24 January 2020: "On the neuronal basis of cognition: cell-type specific circuitry and functions of the prefrontal cortex"

Nicolas Guyon


21 May 2021: "On the role of parvalbumin interneurons in neuronal network activity in the prefrontal cortex"

Josina van Lunteren


3 December 2021: "Inhibition in cognition: neurophysiology and connectivity of GABAergic interneurons in the prefrontal cortex"


Members of the CarlenLab walking on the beach.
CarlenLab team. Photo: CarlenLab.

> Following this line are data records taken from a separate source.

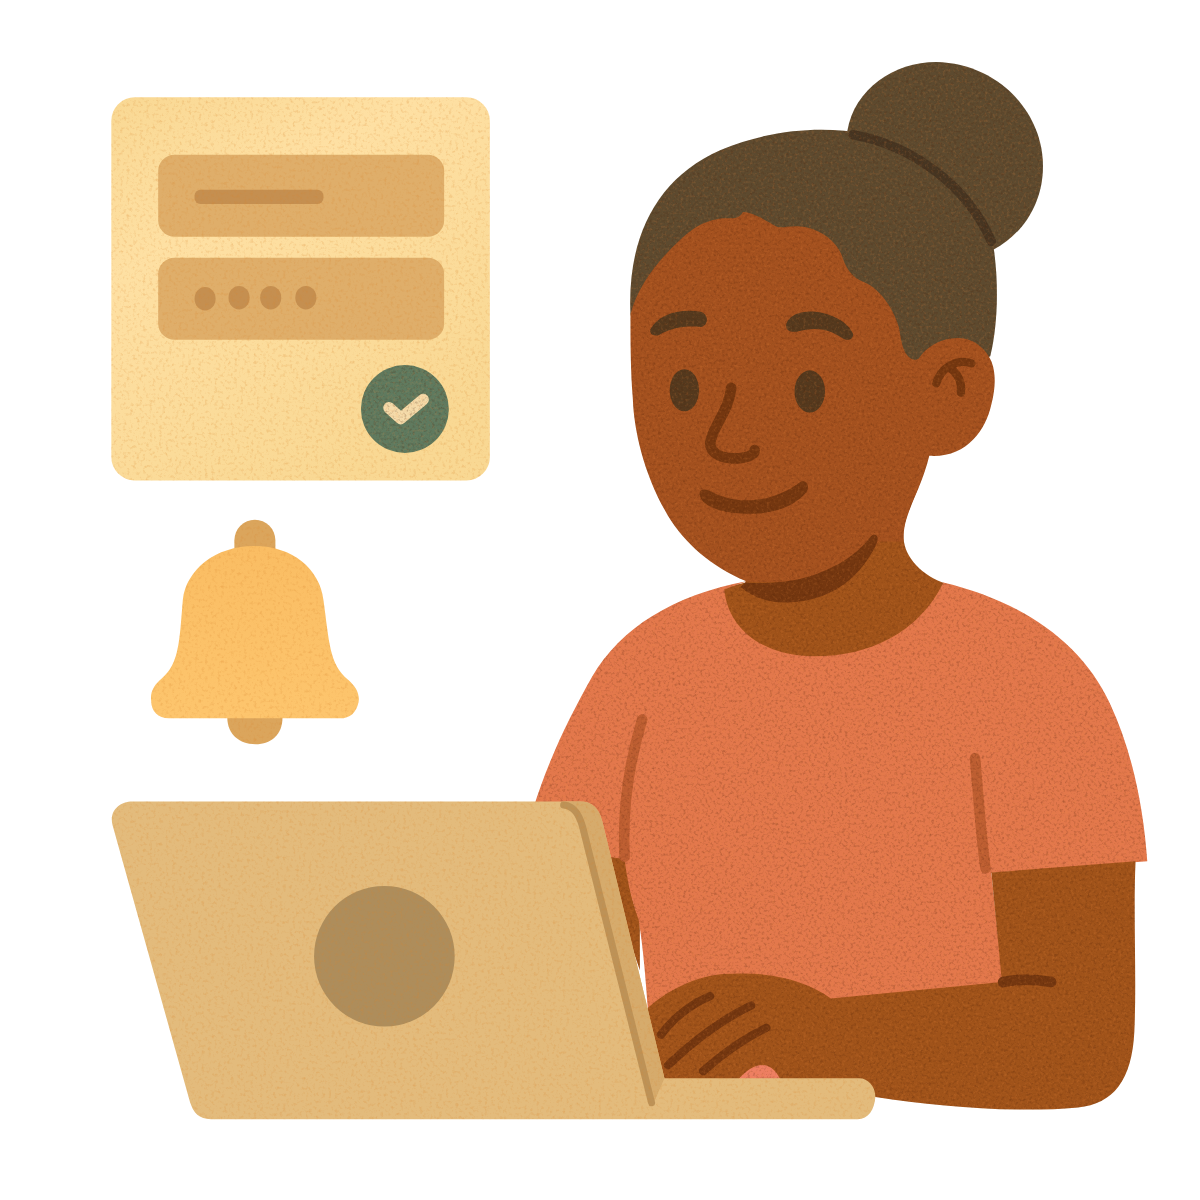
<!DOCTYPE html>
<html lang="en">
<head>
<meta charset="utf-8">
<title>Signing in at a laptop</title>
<style>
  :root {
    --paper: #ffffff;
    --card-light: #fee0a3;
    --card-deep: #f9d893;
    --field: #dfae6a;
    --field-ink: #c58f50;
    --badge: #5f7a5f;
    --badge-tick: #f5dcab;
    --bell: #fdc56d;
    --bell-deep: #fabd63;
    --bell-brass: #dba55c;
    --laptop: #e3bb7c;
    --laptop-edge: #d6ab6c;
    --laptop-line: #bd9257;
    --lid-disc: #ae8d5b;
    --hair: #5d4a2f;
    --hair-line: #463522;
    --skin: #a4511f;
    --skin-warm: #a0531a;
    --skin-line: #743710;
    --feature: #54391e;
    --shirt: #e3784c;
    --shirt-line: #bd5e32;
    --shirt-peek: #ee7f62;
  }
  html, body { margin: 0; background: var(--paper); }
  body { width: 1200px; height: 1200px; overflow: hidden; }
  .scene { display: block; width: 1200px; height: 1200px; }
  .line { fill: none; stroke-linecap: round; stroke-linejoin: round; }

  .card-panel { fill: url(#card-fill); }
  .field { fill: var(--field); }
  .field-ink { fill: var(--field-ink); }
  .badge { fill: var(--badge); }
  .badge-tick { stroke: var(--badge-tick); stroke-width: 10; }

  .bell-body { fill: url(#bell-fill); }
  .bell-brass { fill: var(--bell-brass); }

  .laptop-shell { fill: var(--laptop); }
  .laptop-edge { fill: var(--laptop-edge); }
  .laptop-line { stroke: var(--laptop-line); stroke-width: 6; }
  .lid-disc { fill: var(--lid-disc); }

  .hair { fill: var(--hair); }
  .hair-line { stroke: var(--hair-line); stroke-width: 8; }
  .skin { fill: var(--skin); }
  .skin-warm { fill: var(--skin-warm); }
  .skin-line { stroke: var(--skin-line); stroke-width: 9; }
  .skin-line-thin { stroke-width: 7; }
  .skin-shade { fill: var(--skin-line); }
  .feature { fill: var(--feature); }
  .shirt { fill: var(--shirt); }
  .shirt-peek { fill: var(--shirt-peek); }
  .shirt-line { stroke: var(--shirt-line); stroke-width: 9; }
</style>
</head>
<body>
<svg class="scene" viewBox="0 0 1024 1024" role="img" aria-label="A smiling woman with a hair bun types on a laptop beside a sign-in card and a bell">
  <defs>
    <linearGradient id="card-fill" x1="0" y1="0" x2="0.6" y2="1">
      <stop offset="0" stop-color="var(--card-deep)"/>
      <stop offset="0.35" stop-color="var(--card-light)"/>
      <stop offset="1" stop-color="var(--card-deep)"/>
    </linearGradient>
    <linearGradient id="bell-fill" x1="0" y1="0" x2="0" y2="1">
      <stop offset="0" stop-color="var(--bell-deep)"/>
      <stop offset="1" stop-color="var(--bell)"/>
    </linearGradient>

    <filter id="grain" x="0" y="0" width="1024" height="1024" filterUnits="userSpaceOnUse" color-interpolation-filters="sRGB">
      <feTurbulence type="fractalNoise" baseFrequency="0.42" numOctaves="3" seed="7" result="noise"/>
      <feColorMatrix in="noise" values="0 0 0 0 0.3  0 0 0 0 0.12  0 0 0 0 0.02  0.7 0 0 0 -0.34" result="dark"/>
      <feColorMatrix in="noise" values="0 0 0 0 0.95  0 0 0 0 0.55  0 0 0 0 0.25  0 0.5 0 0 -0.25" result="light"/>
      <feMerge result="specks">
        <feMergeNode in="dark"/>
        <feMergeNode in="light"/>
      </feMerge>
      <feComposite in="specks" in2="SourceAlpha" operator="in" result="texture"/>
      <feMerge>
        <feMergeNode in="SourceGraphic"/>
        <feMergeNode in="texture"/>
      </feMerge>
    </filter>
    <filter id="fine-grain" x="0" y="0" width="1024" height="1024" filterUnits="userSpaceOnUse" color-interpolation-filters="sRGB">
      <feTurbulence type="fractalNoise" baseFrequency="0.36" numOctaves="3" seed="3" result="noise"/>
      <feColorMatrix in="noise" values="0 0 0 0 0.85  0 0 0 0 0.52  0 0 0 0 0.18  0.7 0 0 0 -0.36" result="specks"/>
      <feComposite in="specks" in2="SourceAlpha" operator="in" result="texture"/>
      <feMerge>
        <feMergeNode in="SourceGraphic"/>
        <feMergeNode in="texture"/>
      </feMerge>
    </filter>

    <rect id="field-box" width="244" height="70" rx="14"/>
    <ellipse id="password-dot" rx="9" ry="10"/>
  </defs>

  <g id="woman" filter="url(#grain)">
    <g id="hair-bun">
      <path class="hair" d="M723 112C729 76 763 53 799 53C850 54 890 94 890 142C890 172 874 199 848 213L800 190Z"/>
    </g>

    <g id="head">
      <path class="skin-warm" d="M637 490L636 497L616 502C620 545 655 568 697 568C745 568 790 540 807 498C787 491 772 476 771 459C770 438 785 422 793 386L700 380Z"/>
      <path class="hair" d="M538 268C535 203 560 152 615 128C660 109 705 108 738 114C790 125 835 170 848 212C852 240 852 275 845 304L780 340L545 300Z"/>
      <path class="skin" d="M538 268C545 243 560 224 580 205C590 195 600 189 612 187C622 185 630 189 634 181C641 181 652 187 662 193C668 196 674 191 688 194C702 197 713 206 718 217C721 227 726 237 738 241C750 246 762 262 767 279C769 290 770 298 774 303C777 307 781 308 784 306C794 289 823 281 838 297C850 308 851 325 846 345C841 368 824 391 793 389C785 422 770 438 771 462L750 462C735 484 690 501 637 496C606 483 584 463 570 440C551 408 541 370 540 340C538 315 538 290 538 268Z"/>
      <path class="line hair-line" d="M728 115C780 124 826 160 846 206"/>
      <path class="skin-shade" d="M636 497C686 501 724 482 742 459C746 453 751 457 748 464C736 489 717 506 690 512C668 517 645 513 632 501Z"/>
      <path class="line skin-line skin-line-thin" d="M799 327C803 313 817 306 829 310M812 315C819 321 821 327 820 335"/>
    </g>

    <g id="face">
      <path class="feature" d="M555 281C562 268 580 263 598 266C605 268 605 278 598 279C585 278 575 279 562 286C557 287 554 285 555 281Z"/>
      <path class="feature" d="M671 276C675 266 690 264 702 267C715 270 725 277 728 285C728 291 722 291 718 288C706 280 695 279 680 283C673 284 670 281 671 276Z"/>
      <ellipse class="feature" cx="584" cy="333" rx="12.500" ry="18"/>
      <ellipse class="feature" cx="691" cy="334" rx="13" ry="18"/>
      <path class="line skin-line" d="M624 331C622 351 608 364 606 378C606 388 618 392 631 391C639 390 644 388 644 384"/>
      <path class="skin-shade" d="M597 420C599 416 604 418 608 420C632 432 660 428 682 412C687 408 692 414 688 420C675 436 650 440 630 438C612 437 596 430 597 420Z"/>
    </g>

    <g id="far-arm">
      <path class="skin-warm" d="M512 728L534 730C536 755 540 772 546 785V828Z"/>
    </g>

    <g id="shirt">
      <path class="shirt" d="M637 496L618 503C622 540 655 560 695 560C742 560 784 540 805 497C872 513 923 548 947 600C966 640 976 690 979 735L846 745L856 840L707 856L640 880L553 864C551 835 549 810 545 785C538 765 535 750 533 733L518 731L455 690C468 648 487 610 505 578C530 535 575 508 637 496Z"/>
      <path class="line shirt-line" d="M548 614C537 650 531 690 533 731"/>
      <path class="line shirt-line" d="M832 647C835 680 837 712 841 741"/>
      <path class="shirt-peek" d="M625 926C638 902 660 898 670 926Z"/>
    </g>

    <g id="near-arm">
      <path class="skin-warm" d="M846 744.500L969 735C967 780 970 835 968 880C966 922 950 942 920 945C865 950 800 944 747 936L700 936L666 921C657 903 643 906 629 922L560 924L551 862C565 848 595 830 625 831C660 829 690 838 709 852L855 838Z"/>
      <path class="line skin-line" d="M856 838C870 835 885 836 897 838"/>
      <path class="line skin-line skin-line-thin" d="M564 883C575 868 591 856 606 850M570 909C592 888 616 870 641 858M600 914C617 899 635 886 654 877"/>
    </g>
  </g>

  <g id="sign-in-card" filter="url(#fine-grain)">
    <rect class="card-panel" x="95" y="83" width="323" height="327" rx="20"/>
    <use class="field" href="#field-box" x="135" y="132"/>
    <rect class="field-ink" x="166" y="162" width="110" height="12" rx="5"/>
    <use class="field" href="#field-box" x="135" y="220"/>
    <g class="field-ink">
      <use href="#password-dot" x="175" y="255"/>
      <use href="#password-dot" x="204" y="254"/>
      <use href="#password-dot" x="231" y="254"/>
      <use href="#password-dot" x="261" y="254"/>
    </g>
  </g>
  <g id="success-badge" filter="url(#grain)">
    <circle class="badge" cx="345.500" cy="349" r="37.500"/>
    <path class="line badge-tick" d="M332 348L342 357L361 341"/>
  </g>

  <g id="bell" filter="url(#fine-grain)">
    <path class="bell-brass" d="M200 472V461A17.500 17.500 0 0 1 235 461V472Z"/>
    <path class="bell-brass" d="M194 610H241C242 626 232 635 218 635C204 635 193 626 194 610Z"/>
    <path class="bell-body" d="M217 466C250 466 273 486 276 512C281 548 281 567 297 580C304 586 307 592 306 599C304 608 299 613 290 613H144C135 613 129 607 129 598C128 590 132 584 138 579C153 566 153 548 156 512C159 486 184 466 217 466Z"/>
  </g>

  <g id="laptop" filter="url(#fine-grain)">
    <path class="laptop-shell" d="M113 684H495C506 684 511 690 514 701L567 920H733C741 920 747 927 747 936C746 947 741 955 732 955H180C170 955 165 950 162 940L96 704C93 692 102 684 113 684Z"/>
    <path class="laptop-edge" d="M480 684H495C506 684 511 690 514 701L567 920L557 943L498 704C494 692 490 687 480 684Z"/>
    <path class="line laptop-line" d="M481 687C490 688 494 695 497 705L556 941"/>
    <circle class="lid-disc" cx="328" cy="816" r="60"/>
  </g>
</svg>
</body>
</html>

Visiting researchers

  • Cleiton Lopez Aguiar, PhD, University of São Paolo, Brazil
  • Leonardo Rakauskas Zacharias, University of São Paolo, Brazil


  • Charlotte Alme, PhD
  • Anna Paula Crestani, PhD
  • Ziauddin Darokhan, PhD
  • Martin Hägglund, PhD
  • Daniel Kaping, PhD
  • Åsa Konradsson-Geuken, PhD
  • Calvin Young, PhD

Research assistants

  • Linn Andréasson, 2023
  • Loran Heymans, 2023
  • Eleni Moysiadou, 2023
  • Sabine Gnodde, 2022
  • Angelo Guadagno, 2021
  • Cantin Ortiz, 2019
  • Fredrik Wernstål, 2019

Master / bachelor students


  • Eleni Moysiadou, Stockholm University
  • Loran Heymans, Stockholm University


  • Gabrielle Dolisie, ENS Lyon, France
  • Simon Mayer, Technical University of Munich, Germany
  • Mariam Shahata, KI, Sweden
  • Moritz Stingl, University of Heidelberg, Germany


  • Gregor Ehmer, Stockholm University, Sweden
  • Karyn Lewis, KI, Sweden
  • Ram Yahya, Stockhom University, Sweden


  • Laura Heezen, University of Utrecht, The Netherlands
  • Jana Immenschuh, Stockholm University, Sweden
  • Agnieszska Limiszewska, Stockholm University, Sweden
  • Hyunsoo Park, KI


  • Emily Cox, University of Calgary, Canada
  • Cantin Ortiz, Royal Institute of Technology (KTH), Sweden
  • Leonardo Rakauskas, University of São Paolo, Brazil
  • Yicheng Wu, KI, Sweden


  • Joseph Clerke, University of Glasgow, Scottland
  • Lovisa Franzén, Stockholm University, Sweden
  • Michal Miazga, University of Warsaw, Poland


  • Leonidas Georgiu, University of Glasgow, Scottland
  • Laura Heikkinen, KI, Sweden
  • Solmaz Yazdani, KI, Sweden


  • Charlotta Henningson, University of Edingburgh, Scotland


  • Marieke Oudelaar, KI, Sweden


  • Cilla Gottfries, KI, Sweden
  • John-Peter Vinnars, KI, Sweden
  • Chan Shi Yu, National University of Singapore, Singapore

Work with us

Marie Carlén in a telephone booth, reading a magazine. The telephone booth is a library filled with books.
Marie Carlén reading a magazine in a telephone booth. Photo: N/A

Work with us

We are always looking to extend our team!

If you are interested in joining the CarlenLab, please send an email to Marie Carlén at with a cover letter describing your education, experience, and expertise relevant to the lab’s research. Please also let us know what your career goals are and what you hope to achieve in the CarlenLab.

Name and full contact information for 2-3 references ready to submit reference letters upon request is also highly appreciated.

Applications at all levels are welcome!